Problem to work on
When you reach the line containing "0; background: var(--paper);" in the data below, begin returning lines exactly as written, and stop once the line containing "align-items: center;" has been returned.

═════ Exercise material

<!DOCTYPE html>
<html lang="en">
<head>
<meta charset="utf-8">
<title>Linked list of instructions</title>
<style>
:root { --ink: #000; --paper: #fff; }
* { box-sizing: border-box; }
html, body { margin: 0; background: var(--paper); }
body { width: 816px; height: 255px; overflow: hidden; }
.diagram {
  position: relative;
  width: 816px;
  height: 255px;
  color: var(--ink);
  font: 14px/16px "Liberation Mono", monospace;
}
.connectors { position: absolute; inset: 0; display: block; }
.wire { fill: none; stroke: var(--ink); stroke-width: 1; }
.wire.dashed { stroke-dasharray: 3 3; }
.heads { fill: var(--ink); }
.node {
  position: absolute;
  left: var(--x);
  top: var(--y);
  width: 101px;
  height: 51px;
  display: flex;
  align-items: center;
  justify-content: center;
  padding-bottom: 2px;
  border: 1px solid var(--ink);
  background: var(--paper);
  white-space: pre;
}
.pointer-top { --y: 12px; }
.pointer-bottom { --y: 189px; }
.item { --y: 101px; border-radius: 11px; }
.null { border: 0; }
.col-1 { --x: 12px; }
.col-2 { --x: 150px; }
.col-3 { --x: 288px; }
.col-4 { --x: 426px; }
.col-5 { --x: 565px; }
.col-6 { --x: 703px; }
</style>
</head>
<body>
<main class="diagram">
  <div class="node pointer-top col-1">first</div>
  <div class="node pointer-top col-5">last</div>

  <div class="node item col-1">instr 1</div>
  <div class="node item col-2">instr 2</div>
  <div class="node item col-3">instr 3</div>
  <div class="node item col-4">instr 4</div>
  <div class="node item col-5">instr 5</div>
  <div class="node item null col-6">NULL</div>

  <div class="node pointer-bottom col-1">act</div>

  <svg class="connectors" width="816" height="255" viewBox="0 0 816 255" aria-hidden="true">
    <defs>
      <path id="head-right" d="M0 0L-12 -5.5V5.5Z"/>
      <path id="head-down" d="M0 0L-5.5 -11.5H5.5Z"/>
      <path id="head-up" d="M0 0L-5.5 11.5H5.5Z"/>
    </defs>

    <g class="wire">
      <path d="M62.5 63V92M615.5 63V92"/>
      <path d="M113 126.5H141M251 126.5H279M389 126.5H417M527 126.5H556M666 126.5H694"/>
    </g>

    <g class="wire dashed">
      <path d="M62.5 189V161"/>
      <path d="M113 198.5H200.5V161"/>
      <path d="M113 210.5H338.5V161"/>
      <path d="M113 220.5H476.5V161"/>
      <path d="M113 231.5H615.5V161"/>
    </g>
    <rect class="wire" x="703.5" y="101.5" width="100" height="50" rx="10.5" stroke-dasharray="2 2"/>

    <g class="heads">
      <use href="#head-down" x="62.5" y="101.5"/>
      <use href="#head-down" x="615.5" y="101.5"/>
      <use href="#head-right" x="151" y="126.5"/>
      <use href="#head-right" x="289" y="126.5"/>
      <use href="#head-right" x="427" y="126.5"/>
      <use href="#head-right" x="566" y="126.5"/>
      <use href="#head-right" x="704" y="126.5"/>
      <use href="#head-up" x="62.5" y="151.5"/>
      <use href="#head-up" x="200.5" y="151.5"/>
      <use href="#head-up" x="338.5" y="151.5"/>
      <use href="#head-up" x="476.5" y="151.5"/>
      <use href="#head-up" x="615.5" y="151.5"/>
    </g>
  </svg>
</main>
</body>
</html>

══════════

Your response
html, body { margin: 0; background: var(--paper); }
body { width: 816px; height: 255px; overflow: hidden; }
.diagram {
  position: relative;
  width: 816px;
  height: 255px;
  color: var(--ink);
  font: 14px/16px "Liberation Mono", monospace;
}
.connectors { position: absolute; inset: 0; display: block; }
.wire { fill: none; stroke: var(--ink); stroke-width: 1; }
.wire.dashed { stroke-dasharray: 3 3; }
.heads { fill: var(--ink); }
.node {
  position: absolute;
  left: var(--x);
  top: var(--y);
  width: 101px;
  height: 51px;
  display: flex;
  align-items: center;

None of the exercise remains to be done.